(EXERCISE) The response must consist of the lines below from the one with "307Q84 306 97" through the one with "368C182 360 169", exactly as they appear and with both ends kept.

[Records contained in a dataset]
- - -
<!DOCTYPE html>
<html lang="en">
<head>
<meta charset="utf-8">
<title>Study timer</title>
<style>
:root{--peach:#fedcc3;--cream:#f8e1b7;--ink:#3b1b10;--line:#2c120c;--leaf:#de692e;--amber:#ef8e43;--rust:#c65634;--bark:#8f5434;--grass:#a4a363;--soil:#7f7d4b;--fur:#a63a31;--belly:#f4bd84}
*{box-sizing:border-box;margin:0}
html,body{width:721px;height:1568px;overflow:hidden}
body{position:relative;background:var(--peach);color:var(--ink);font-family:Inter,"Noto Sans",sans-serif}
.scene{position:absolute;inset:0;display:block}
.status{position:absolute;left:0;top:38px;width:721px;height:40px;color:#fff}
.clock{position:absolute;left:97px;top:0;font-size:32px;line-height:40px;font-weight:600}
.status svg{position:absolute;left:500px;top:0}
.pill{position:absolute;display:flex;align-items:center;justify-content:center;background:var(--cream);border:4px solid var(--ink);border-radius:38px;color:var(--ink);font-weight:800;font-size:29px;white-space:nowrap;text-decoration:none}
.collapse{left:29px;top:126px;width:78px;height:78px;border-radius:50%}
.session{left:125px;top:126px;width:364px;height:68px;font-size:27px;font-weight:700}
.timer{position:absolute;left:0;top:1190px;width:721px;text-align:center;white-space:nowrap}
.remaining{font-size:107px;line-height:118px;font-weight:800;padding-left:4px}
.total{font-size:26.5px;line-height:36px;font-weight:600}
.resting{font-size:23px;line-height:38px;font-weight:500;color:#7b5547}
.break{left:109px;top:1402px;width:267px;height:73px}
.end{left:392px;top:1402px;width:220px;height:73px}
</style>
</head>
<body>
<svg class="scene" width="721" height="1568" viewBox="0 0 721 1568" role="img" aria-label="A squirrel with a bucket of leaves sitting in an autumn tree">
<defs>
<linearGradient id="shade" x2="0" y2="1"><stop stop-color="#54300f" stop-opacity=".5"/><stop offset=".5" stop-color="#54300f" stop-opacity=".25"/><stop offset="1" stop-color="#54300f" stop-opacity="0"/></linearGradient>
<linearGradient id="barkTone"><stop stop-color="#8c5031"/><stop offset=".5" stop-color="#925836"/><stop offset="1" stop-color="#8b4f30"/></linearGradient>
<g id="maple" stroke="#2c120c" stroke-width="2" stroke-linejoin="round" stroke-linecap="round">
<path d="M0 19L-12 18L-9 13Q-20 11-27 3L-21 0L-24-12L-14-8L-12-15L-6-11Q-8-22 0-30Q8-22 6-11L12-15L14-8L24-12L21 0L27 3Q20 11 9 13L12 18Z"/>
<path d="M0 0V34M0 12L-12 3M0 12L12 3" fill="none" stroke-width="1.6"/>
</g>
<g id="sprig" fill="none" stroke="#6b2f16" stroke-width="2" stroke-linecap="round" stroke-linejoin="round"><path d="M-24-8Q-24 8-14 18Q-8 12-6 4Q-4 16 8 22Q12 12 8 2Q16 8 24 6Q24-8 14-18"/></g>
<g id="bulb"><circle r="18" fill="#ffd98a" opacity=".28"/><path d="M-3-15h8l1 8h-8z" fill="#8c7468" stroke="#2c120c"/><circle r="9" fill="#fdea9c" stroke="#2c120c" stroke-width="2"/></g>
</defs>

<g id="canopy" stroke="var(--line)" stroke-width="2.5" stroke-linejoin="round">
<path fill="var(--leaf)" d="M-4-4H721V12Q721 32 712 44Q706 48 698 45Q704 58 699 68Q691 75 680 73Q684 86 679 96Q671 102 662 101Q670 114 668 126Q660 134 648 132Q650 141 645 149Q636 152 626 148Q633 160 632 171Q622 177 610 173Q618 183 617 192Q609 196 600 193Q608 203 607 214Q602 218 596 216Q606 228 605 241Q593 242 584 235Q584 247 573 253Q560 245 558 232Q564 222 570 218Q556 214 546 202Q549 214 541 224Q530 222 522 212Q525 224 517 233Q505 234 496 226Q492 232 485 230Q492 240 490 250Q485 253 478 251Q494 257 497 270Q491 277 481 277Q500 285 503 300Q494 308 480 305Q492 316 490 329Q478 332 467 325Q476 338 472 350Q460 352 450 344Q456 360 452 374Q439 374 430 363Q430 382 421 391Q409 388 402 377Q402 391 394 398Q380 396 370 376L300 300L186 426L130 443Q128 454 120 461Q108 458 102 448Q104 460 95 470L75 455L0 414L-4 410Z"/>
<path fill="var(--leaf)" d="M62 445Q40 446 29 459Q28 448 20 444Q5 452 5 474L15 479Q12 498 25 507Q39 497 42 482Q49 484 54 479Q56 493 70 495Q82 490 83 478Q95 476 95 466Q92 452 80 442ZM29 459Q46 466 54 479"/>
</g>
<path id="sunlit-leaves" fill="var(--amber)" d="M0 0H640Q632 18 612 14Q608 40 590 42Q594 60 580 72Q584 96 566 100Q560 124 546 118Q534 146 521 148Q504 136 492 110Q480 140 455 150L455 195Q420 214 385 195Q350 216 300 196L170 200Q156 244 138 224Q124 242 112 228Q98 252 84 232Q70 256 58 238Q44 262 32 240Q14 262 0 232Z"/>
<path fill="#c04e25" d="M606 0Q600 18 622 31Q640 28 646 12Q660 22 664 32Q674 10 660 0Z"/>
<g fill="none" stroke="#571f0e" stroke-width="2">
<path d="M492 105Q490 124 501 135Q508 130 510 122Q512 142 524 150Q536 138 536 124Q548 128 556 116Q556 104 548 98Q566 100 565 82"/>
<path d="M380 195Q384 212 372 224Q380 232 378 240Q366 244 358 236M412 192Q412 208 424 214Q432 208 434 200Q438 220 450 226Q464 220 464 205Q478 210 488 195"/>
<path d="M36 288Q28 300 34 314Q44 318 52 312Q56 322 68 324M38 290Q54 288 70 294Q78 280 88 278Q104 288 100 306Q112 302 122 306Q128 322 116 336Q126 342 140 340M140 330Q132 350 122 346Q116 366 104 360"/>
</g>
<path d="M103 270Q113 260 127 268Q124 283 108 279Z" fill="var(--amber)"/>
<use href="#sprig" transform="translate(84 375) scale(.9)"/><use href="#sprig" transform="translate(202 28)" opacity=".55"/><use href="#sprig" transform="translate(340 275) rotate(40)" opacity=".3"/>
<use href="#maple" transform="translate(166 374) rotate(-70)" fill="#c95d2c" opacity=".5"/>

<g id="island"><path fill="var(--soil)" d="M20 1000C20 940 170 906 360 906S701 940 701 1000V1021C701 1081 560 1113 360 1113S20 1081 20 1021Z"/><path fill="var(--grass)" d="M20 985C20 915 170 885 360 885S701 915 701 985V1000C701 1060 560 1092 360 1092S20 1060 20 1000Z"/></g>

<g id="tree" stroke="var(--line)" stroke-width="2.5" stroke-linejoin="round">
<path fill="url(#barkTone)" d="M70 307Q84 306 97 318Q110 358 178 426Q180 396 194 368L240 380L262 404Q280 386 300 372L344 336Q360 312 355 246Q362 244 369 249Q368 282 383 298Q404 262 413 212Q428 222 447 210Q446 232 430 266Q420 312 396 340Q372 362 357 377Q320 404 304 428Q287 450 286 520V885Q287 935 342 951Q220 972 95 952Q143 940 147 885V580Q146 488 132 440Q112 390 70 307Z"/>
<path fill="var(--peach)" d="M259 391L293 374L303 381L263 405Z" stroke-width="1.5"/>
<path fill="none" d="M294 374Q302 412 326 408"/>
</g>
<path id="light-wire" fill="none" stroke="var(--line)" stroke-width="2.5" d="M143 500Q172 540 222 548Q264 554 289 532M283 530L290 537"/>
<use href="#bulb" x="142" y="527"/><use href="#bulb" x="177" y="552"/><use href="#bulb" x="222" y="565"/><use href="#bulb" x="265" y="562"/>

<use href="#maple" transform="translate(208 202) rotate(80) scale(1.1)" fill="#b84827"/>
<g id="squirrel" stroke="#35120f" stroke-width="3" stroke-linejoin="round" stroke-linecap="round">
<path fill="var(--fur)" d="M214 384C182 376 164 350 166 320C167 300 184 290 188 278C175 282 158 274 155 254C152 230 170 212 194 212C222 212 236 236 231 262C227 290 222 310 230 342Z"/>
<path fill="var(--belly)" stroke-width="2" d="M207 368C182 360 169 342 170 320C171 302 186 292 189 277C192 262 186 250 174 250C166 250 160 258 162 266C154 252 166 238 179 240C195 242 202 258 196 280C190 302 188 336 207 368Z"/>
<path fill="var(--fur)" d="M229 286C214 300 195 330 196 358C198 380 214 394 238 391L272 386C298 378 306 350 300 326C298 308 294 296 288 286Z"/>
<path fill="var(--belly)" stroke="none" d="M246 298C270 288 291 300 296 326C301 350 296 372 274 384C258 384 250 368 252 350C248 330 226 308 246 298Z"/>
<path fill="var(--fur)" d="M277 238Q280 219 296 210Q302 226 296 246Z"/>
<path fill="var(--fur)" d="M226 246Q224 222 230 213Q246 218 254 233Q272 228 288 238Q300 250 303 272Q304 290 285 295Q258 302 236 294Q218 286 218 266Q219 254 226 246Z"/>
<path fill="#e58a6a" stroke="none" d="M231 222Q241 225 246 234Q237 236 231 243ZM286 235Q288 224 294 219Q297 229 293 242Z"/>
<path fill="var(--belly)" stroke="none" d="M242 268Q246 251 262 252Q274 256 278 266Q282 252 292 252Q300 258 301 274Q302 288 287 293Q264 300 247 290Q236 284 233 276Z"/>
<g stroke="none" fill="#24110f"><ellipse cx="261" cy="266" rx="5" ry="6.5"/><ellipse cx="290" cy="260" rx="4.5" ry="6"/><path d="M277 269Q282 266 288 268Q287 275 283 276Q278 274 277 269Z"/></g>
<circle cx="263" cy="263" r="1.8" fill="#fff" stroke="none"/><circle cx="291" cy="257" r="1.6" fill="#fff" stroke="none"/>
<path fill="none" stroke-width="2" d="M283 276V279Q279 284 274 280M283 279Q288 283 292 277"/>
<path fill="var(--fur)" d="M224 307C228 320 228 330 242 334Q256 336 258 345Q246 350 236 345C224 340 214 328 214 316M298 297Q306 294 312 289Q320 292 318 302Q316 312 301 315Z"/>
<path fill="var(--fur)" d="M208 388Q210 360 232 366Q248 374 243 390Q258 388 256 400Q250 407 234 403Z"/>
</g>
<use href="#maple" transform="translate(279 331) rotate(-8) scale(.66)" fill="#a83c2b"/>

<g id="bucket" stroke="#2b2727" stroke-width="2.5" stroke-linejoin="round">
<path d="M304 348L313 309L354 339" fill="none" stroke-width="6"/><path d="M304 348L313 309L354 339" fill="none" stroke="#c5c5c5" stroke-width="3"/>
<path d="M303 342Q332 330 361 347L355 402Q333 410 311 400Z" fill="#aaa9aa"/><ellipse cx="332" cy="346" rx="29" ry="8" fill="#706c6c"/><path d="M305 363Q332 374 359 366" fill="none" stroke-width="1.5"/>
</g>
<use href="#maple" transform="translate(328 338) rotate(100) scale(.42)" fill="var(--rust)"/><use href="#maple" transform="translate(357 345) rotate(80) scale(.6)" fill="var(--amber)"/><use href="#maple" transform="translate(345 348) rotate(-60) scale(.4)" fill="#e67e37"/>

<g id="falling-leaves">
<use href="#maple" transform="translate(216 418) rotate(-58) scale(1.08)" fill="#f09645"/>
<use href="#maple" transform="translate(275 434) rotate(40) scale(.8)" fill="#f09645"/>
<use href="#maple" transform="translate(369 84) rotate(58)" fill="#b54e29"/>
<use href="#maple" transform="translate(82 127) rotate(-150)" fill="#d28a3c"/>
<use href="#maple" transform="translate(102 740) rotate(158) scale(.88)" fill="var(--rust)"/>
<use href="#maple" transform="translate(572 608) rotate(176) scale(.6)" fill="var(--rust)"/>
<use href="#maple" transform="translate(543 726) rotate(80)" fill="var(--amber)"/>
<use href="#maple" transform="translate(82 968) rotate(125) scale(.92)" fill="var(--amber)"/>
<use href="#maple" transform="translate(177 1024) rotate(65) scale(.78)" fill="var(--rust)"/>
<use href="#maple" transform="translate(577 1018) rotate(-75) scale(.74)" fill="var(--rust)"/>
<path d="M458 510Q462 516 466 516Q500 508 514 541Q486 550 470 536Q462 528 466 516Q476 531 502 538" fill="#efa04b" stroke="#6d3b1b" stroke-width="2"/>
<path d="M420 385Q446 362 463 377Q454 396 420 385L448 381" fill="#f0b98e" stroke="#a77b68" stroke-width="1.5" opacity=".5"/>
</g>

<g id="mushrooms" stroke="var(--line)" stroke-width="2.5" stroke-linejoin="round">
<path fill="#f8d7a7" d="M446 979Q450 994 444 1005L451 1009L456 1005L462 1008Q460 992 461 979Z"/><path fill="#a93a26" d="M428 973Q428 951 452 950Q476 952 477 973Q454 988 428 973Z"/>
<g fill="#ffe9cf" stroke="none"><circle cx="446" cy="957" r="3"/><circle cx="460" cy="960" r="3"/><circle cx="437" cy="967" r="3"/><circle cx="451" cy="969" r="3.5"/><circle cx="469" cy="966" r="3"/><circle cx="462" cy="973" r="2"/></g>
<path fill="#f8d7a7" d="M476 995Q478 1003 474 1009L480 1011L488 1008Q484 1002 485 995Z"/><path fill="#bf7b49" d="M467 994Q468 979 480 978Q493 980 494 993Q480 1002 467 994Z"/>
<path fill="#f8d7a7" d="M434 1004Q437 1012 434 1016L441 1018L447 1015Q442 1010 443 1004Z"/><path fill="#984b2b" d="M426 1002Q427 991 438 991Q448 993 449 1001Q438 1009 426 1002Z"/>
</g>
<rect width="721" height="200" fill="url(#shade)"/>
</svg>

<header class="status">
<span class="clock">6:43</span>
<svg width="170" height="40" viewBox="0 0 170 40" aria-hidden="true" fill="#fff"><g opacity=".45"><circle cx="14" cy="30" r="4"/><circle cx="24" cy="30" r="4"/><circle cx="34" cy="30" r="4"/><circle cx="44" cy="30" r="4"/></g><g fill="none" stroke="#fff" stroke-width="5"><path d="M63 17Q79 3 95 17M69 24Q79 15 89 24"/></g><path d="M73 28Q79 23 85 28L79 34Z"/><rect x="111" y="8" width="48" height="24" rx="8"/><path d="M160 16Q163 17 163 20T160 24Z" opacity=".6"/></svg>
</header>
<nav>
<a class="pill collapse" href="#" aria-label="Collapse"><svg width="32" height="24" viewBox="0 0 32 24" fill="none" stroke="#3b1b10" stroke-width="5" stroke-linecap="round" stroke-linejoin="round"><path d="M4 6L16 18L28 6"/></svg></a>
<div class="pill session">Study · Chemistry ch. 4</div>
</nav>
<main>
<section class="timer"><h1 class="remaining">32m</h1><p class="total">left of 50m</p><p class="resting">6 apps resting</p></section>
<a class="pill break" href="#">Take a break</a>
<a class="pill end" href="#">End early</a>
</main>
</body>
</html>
- - -
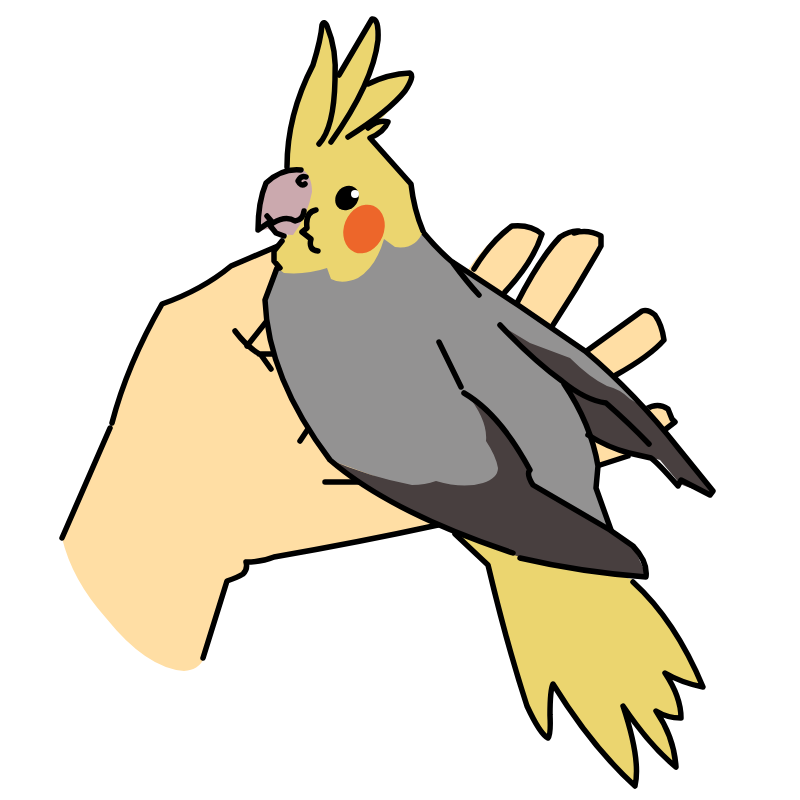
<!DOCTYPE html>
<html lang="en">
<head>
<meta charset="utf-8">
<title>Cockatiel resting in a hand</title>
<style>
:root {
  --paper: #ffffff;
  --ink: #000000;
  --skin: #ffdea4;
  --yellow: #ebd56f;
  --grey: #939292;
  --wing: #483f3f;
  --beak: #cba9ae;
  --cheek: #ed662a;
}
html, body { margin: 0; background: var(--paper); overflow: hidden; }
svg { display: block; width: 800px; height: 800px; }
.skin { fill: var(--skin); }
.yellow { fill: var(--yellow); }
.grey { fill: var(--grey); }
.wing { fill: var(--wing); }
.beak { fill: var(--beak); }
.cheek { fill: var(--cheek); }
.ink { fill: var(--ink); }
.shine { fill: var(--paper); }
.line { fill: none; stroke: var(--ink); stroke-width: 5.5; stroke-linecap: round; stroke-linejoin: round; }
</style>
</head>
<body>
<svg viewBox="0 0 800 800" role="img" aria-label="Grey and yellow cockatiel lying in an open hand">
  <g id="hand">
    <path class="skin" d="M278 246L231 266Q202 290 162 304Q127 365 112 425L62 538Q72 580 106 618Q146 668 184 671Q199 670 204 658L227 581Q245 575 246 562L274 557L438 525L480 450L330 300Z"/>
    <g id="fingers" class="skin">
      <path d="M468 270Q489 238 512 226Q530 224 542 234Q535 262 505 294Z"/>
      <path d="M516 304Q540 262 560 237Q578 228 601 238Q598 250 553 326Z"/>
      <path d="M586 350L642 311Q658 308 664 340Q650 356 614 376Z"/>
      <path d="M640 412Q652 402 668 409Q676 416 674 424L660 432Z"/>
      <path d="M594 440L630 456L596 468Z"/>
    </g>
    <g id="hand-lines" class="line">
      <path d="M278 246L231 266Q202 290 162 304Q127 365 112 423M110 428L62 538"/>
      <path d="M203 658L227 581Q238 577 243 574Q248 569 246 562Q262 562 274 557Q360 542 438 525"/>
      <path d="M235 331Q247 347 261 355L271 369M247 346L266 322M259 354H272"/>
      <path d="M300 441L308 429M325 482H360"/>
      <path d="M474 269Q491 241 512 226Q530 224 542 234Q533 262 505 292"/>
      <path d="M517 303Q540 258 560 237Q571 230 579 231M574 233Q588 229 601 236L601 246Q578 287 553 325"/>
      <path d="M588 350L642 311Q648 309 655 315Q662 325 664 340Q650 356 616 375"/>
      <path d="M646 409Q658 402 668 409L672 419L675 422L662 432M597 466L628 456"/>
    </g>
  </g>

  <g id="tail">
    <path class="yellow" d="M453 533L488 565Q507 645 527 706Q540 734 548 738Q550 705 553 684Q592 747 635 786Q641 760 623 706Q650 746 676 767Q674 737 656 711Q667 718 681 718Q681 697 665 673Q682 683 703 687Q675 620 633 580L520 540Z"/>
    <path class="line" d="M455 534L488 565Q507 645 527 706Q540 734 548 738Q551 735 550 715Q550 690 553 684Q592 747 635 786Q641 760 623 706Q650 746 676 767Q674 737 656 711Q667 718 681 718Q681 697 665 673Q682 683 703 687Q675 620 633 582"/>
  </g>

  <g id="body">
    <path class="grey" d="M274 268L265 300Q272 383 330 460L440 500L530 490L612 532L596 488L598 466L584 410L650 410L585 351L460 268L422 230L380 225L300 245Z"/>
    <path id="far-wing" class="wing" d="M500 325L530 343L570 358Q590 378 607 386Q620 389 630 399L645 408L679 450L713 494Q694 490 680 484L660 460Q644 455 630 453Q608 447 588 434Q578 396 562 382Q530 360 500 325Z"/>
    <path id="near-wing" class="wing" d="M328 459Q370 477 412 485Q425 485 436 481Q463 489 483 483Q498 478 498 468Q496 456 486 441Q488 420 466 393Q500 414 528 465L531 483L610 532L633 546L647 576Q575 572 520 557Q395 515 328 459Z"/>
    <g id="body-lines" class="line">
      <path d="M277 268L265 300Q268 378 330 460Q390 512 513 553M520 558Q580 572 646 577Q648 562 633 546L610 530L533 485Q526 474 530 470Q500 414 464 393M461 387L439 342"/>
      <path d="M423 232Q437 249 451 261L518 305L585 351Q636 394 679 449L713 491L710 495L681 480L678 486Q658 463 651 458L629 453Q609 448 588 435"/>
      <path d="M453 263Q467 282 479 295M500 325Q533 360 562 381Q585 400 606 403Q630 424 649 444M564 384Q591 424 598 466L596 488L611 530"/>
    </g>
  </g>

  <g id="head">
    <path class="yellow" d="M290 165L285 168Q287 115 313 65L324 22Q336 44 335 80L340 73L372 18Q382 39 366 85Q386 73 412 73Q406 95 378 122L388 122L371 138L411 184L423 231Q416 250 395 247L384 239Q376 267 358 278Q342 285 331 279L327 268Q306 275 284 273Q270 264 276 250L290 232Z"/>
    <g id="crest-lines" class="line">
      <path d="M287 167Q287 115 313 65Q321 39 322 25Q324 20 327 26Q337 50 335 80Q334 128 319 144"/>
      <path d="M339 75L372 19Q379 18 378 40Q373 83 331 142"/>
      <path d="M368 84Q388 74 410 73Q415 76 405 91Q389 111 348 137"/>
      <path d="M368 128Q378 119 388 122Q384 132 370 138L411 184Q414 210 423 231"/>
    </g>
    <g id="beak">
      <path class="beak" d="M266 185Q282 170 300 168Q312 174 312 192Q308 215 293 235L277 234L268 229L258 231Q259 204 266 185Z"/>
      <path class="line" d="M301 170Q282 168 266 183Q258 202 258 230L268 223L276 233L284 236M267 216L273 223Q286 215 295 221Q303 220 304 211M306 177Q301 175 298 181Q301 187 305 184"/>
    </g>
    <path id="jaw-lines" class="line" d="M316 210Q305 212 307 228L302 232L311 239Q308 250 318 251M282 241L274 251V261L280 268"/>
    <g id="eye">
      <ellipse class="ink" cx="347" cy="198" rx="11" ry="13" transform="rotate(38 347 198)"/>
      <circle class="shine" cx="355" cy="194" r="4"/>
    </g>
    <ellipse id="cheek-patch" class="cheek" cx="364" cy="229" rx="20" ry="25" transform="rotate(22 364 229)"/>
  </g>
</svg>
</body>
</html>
- - -
(REPLY TO THE EXERCISE)
<path fill="url(#barkTone)" d="M70 307Q84 306 97 318Q110 358 178 426Q180 396 194 368L240 380L262 404Q280 386 300 372L344 336Q360 312 355 246Q362 244 369 249Q368 282 383 298Q404 262 413 212Q428 222 447 210Q446 232 430 266Q420 312 396 340Q372 362 357 377Q320 404 304 428Q287 450 286 520V885Q287 935 342 951Q220 972 95 952Q143 940 147 885V580Q146 488 132 440Q112 390 70 307Z"/>
<path fill="var(--peach)" d="M259 391L293 374L303 381L263 405Z" stroke-width="1.5"/>
<path fill="none" d="M294 374Q302 412 326 408"/>
</g>
<path id="light-wire" fill="none" stroke="var(--line)" stroke-width="2.5" d="M143 500Q172 540 222 548Q264 554 289 532M283 530L290 537"/>
<use href="#bulb" x="142" y="527"/><use href="#bulb" x="177" y="552"/><use href="#bulb" x="222" y="565"/><use href="#bulb" x="265" y="562"/>

<use href="#maple" transform="translate(208 202) rotate(80) scale(1.1)" fill="#b84827"/>
<g id="squirrel" stroke="#35120f" stroke-width="3" stroke-linejoin="round" stroke-linecap="round">
<path fill="var(--fur)" d="M214 384C182 376 164 350 166 320C167 300 184 290 188 278C175 282 158 274 155 254C152 230 170 212 194 212C222 212 236 236 231 262C227 290 222 310 230 342Z"/>
<path fill="var(--belly)" stroke-width="2" d="M207 368C182 360 169 342 170 320C171 302 186 292 189 277C192 262 186 250 174 250C166 250 160 258 162 266C154 252 166 238 179 240C195 242 202 258 196 280C190 302 188 336 207 368Z"/>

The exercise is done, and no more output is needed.